** Opening Supplied records block **

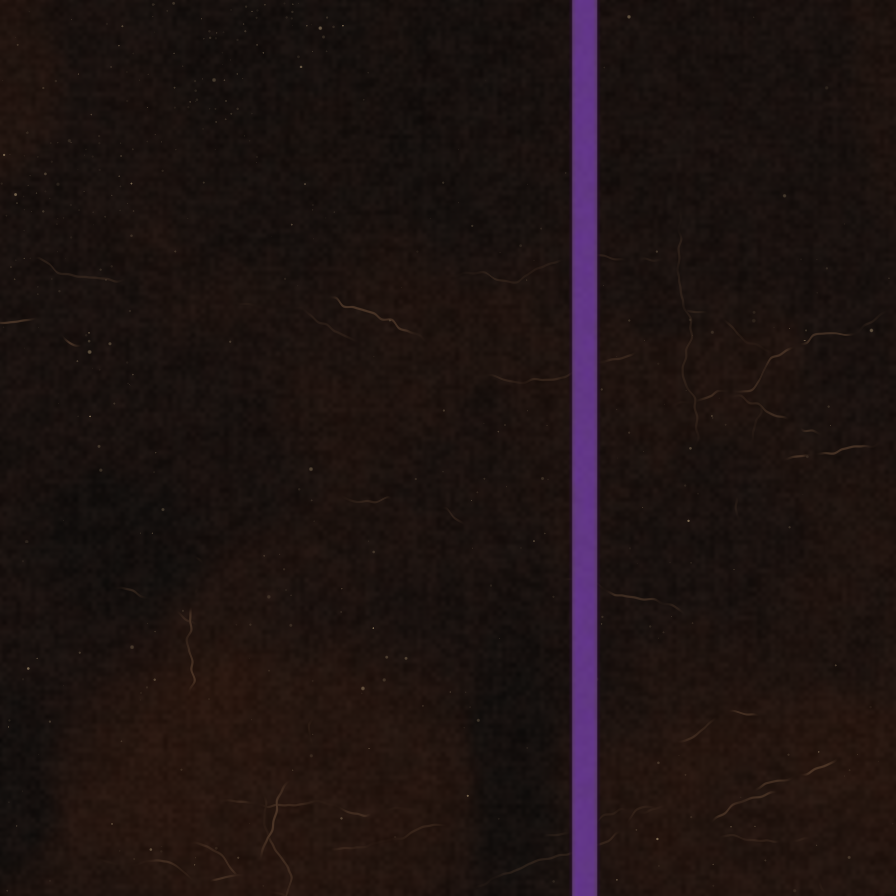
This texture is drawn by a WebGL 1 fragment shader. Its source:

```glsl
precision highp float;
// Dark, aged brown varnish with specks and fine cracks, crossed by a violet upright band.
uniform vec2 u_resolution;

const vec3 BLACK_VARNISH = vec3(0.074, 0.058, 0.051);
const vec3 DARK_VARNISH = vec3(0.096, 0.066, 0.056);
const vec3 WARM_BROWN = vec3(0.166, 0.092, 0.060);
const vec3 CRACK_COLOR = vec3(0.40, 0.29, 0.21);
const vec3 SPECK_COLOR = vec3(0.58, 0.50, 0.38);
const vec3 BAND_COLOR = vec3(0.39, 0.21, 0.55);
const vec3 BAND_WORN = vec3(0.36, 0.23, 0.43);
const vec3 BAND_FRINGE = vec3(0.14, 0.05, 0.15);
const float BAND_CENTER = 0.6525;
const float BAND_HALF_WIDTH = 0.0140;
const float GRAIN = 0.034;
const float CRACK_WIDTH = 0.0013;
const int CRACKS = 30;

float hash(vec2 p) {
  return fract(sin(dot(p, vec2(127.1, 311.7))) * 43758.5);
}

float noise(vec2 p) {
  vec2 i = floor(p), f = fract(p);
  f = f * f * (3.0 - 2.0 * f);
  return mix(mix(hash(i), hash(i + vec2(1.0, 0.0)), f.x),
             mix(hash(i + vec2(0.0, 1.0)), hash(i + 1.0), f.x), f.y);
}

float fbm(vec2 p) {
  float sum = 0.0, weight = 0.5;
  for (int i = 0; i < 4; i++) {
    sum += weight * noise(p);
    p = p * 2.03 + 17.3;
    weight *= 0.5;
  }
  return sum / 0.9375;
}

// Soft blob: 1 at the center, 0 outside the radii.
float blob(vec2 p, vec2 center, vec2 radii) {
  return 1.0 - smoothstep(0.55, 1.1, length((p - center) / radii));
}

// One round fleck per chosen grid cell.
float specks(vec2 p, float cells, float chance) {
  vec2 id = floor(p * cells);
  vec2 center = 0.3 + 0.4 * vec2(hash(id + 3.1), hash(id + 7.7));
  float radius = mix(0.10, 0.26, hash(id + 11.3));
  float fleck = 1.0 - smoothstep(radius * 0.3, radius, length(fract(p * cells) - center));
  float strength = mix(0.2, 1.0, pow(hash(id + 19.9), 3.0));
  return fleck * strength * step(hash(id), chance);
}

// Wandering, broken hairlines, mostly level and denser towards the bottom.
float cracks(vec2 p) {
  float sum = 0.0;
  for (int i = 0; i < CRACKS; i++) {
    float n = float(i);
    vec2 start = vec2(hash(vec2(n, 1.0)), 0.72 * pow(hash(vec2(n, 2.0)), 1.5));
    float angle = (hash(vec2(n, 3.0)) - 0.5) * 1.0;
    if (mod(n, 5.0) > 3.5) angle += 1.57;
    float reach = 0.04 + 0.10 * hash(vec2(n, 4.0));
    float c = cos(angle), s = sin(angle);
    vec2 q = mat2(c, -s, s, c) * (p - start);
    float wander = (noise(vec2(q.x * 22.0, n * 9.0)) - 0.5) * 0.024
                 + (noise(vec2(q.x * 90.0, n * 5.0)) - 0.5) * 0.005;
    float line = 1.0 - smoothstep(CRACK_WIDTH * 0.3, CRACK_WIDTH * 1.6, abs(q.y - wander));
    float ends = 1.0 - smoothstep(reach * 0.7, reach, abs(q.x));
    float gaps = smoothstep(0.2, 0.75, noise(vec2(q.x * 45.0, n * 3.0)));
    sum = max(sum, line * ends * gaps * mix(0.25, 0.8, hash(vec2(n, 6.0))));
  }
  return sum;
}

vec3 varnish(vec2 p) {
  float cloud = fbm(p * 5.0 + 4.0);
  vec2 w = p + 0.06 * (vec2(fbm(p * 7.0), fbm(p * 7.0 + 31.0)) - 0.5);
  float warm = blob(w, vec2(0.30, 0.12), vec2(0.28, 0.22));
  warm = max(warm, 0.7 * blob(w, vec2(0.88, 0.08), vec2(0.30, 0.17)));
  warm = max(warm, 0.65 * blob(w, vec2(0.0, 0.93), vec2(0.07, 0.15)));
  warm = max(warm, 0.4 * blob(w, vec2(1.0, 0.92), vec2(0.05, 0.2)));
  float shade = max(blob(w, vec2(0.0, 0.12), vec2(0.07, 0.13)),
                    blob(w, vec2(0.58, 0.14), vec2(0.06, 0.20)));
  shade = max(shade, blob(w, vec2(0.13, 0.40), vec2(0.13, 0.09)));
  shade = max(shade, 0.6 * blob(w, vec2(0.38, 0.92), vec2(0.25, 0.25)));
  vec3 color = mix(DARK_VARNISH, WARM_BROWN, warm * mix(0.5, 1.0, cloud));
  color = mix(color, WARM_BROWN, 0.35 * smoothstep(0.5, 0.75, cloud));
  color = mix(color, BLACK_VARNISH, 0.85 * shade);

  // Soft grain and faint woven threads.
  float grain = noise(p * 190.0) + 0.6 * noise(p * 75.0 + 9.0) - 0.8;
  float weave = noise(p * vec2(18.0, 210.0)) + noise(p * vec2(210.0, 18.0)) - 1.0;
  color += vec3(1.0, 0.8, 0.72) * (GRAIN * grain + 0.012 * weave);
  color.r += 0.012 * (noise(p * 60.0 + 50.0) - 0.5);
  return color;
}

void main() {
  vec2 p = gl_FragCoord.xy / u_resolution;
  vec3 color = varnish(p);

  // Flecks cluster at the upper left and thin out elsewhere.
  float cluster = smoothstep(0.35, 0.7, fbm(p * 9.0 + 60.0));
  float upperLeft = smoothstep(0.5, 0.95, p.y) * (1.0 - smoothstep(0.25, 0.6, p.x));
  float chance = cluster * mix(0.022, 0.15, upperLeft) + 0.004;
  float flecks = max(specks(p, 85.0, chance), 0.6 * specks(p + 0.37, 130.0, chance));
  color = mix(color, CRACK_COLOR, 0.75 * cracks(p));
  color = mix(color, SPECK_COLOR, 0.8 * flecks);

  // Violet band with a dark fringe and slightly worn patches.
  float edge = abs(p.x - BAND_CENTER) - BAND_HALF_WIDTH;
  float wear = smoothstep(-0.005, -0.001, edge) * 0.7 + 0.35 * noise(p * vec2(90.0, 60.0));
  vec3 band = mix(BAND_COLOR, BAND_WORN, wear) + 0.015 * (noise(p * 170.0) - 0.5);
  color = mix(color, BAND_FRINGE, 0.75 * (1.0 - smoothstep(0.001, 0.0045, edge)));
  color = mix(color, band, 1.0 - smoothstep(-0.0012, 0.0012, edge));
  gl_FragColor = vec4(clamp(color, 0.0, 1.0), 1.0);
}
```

** Closing Supplied records block **

**Work order:** Keep every word of the data as it is when you write it out, but drop the pictures.

**Written reply:**
This texture is drawn by a WebGL 1 fragment shader. Its source:

```glsl
precision highp float;
// Dark, aged brown varnish with specks and fine cracks, crossed by a violet upright band.
uniform vec2 u_resolution;

const vec3 BLACK_VARNISH = vec3(0.074, 0.058, 0.051);
const vec3 DARK_VARNISH = vec3(0.096, 0.066, 0.056);
const vec3 WARM_BROWN = vec3(0.166, 0.092, 0.060);
const vec3 CRACK_COLOR = vec3(0.40, 0.29, 0.21);
const vec3 SPECK_COLOR = vec3(0.58, 0.50, 0.38);
const vec3 BAND_COLOR = vec3(0.39, 0.21, 0.55);
const vec3 BAND_WORN = vec3(0.36, 0.23, 0.43);
const vec3 BAND_FRINGE = vec3(0.14, 0.05, 0.15);
const float BAND_CENTER = 0.6525;
const float BAND_HALF_WIDTH = 0.0140;
const float GRAIN = 0.034;
const float CRACK_WIDTH = 0.0013;
const int CRACKS = 30;

float hash(vec2 p) {
  return fract(sin(dot(p, vec2(127.1, 311.7))) * 43758.5);
}

float noise(vec2 p) {
  vec2 i = floor(p), f = fract(p);
  f = f * f * (3.0 - 2.0 * f);
  return mix(mix(hash(i), hash(i + vec2(1.0, 0.0)), f.x),
             mix(hash(i + vec2(0.0, 1.0)), hash(i + 1.0), f.x), f.y);
}

float fbm(vec2 p) {
  float sum = 0.0, weight = 0.5;
  for (int i = 0; i < 4; i++) {
    sum += weight * noise(p);
    p = p * 2.03 + 17.3;
    weight *= 0.5;
  }
  return sum / 0.9375;
}

// Soft blob: 1 at the center, 0 outside the radii.
float blob(vec2 p, vec2 center, vec2 radii) {
  return 1.0 - smoothstep(0.55, 1.1, length((p - center) / radii));
}

// One round fleck per chosen grid cell.
float specks(vec2 p, float cells, float chance) {
  vec2 id = floor(p * cells);
  vec2 center = 0.3 + 0.4 * vec2(hash(id + 3.1), hash(id + 7.7));
  float radius = mix(0.10, 0.26, hash(id + 11.3));
  float fleck = 1.0 - smoothstep(radius * 0.3, radius, length(fract(p * cells) - center));
  float strength = mix(0.2, 1.0, pow(hash(id + 19.9), 3.0));
  return fleck * strength * step(hash(id), chance);
}

// Wandering, broken hairlines, mostly level and denser towards the bottom.
float cracks(vec2 p) {
  float sum = 0.0;
  for (int i = 0; i < CRACKS; i++) {
    float n = float(i);
    vec2 start = vec2(hash(vec2(n, 1.0)), 0.72 * pow(hash(vec2(n, 2.0)), 1.5));
    float angle = (hash(vec2(n, 3.0)) - 0.5) * 1.0;
    if (mod(n, 5.0) > 3.5) angle += 1.57;
    float reach = 0.04 + 0.10 * hash(vec2(n, 4.0));
    float c = cos(angle), s = sin(angle);
    vec2 q = mat2(c, -s, s, c) * (p - start);
    float wander = (noise(vec2(q.x * 22.0, n * 9.0)) - 0.5) * 0.024
                 + (noise(vec2(q.x * 90.0, n * 5.0)) - 0.5) * 0.005;
    float line = 1.0 - smoothstep(CRACK_WIDTH * 0.3, CRACK_WIDTH * 1.6, abs(q.y - wander));
    float ends = 1.0 - smoothstep(reach * 0.7, reach, abs(q.x));
    float gaps = smoothstep(0.2, 0.75, noise(vec2(q.x * 45.0, n * 3.0)));
    sum = max(sum, line * ends * gaps * mix(0.25, 0.8, hash(vec2(n, 6.0))));
  }
  return sum;
}

vec3 varnish(vec2 p) {
  float cloud = fbm(p * 5.0 + 4.0);
  vec2 w = p + 0.06 * (vec2(fbm(p * 7.0), fbm(p * 7.0 + 31.0)) - 0.5);
  float warm = blob(w, vec2(0.30, 0.12), vec2(0.28, 0.22));
  warm = max(warm, 0.7 * blob(w, vec2(0.88, 0.08), vec2(0.30, 0.17)));
  warm = max(warm, 0.65 * blob(w, vec2(0.0, 0.93), vec2(0.07, 0.15)));
  warm = max(warm, 0.4 * blob(w, vec2(1.0, 0.92), vec2(0.05, 0.2)));
  float shade = max(blob(w, vec2(0.0, 0.12), vec2(0.07, 0.13)),
                    blob(w, vec2(0.58, 0.14), vec2(0.06, 0.20)));
  shade = max(shade, blob(w, vec2(0.13, 0.40), vec2(0.13, 0.09)));
  shade = max(shade, 0.6 * blob(w, vec2(0.38, 0.92), vec2(0.25, 0.25)));
  vec3 color = mix(DARK_VARNISH, WARM_BROWN, warm * mix(0.5, 1.0, cloud));
  color = mix(color, WARM_BROWN, 0.35 * smoothstep(0.5, 0.75, cloud));
  color = mix(color, BLACK_VARNISH, 0.85 * shade);

  // Soft grain and faint woven threads.
  float grain = noise(p * 190.0) + 0.6 * noise(p * 75.0 + 9.0) - 0.8;
  float weave = noise(p * vec2(18.0, 210.0)) + noise(p * vec2(210.0, 18.0)) - 1.0;
  color += vec3(1.0, 0.8, 0.72) * (GRAIN * grain + 0.012 * weave);
  color.r += 0.012 * (noise(p * 60.0 + 50.0) - 0.5);
  return color;
}

void main() {
  vec2 p = gl_FragCoord.xy / u_resolution;
  vec3 color = varnish(p);

  // Flecks cluster at the upper left and thin out elsewhere.
  float cluster = smoothstep(0.35, 0.7, fbm(p * 9.0 + 60.0));
  float upperLeft = smoothstep(0.5, 0.95, p.y) * (1.0 - smoothstep(0.25, 0.6, p.x));
  float chance = cluster * mix(0.022, 0.15, upperLeft) + 0.004;
  float flecks = max(specks(p, 85.0, chance), 0.6 * specks(p + 0.37, 130.0, chance));
  color = mix(color, CRACK_COLOR, 0.75 * cracks(p));
  color = mix(color, SPECK_COLOR, 0.8 * flecks);

  // Violet band with a dark fringe and slightly worn patches.
  float edge = abs(p.x - BAND_CENTER) - BAND_HALF_WIDTH;
  float wear = smoothstep(-0.005, -0.001, edge) * 0.7 + 0.35 * noise(p * vec2(90.0, 60.0));
  vec3 band = mix(BAND_COLOR, BAND_WORN, wear) + 0.015 * (noise(p * 170.0) - 0.5);
  color = mix(color, BAND_FRINGE, 0.75 * (1.0 - smoothstep(0.001, 0.0045, edge)));
  color = mix(color, band, 1.0 - smoothstep(-0.0012, 0.0012, edge));
  gl_FragColor = vec4(clamp(color, 0.0, 1.0), 1.0);
}
```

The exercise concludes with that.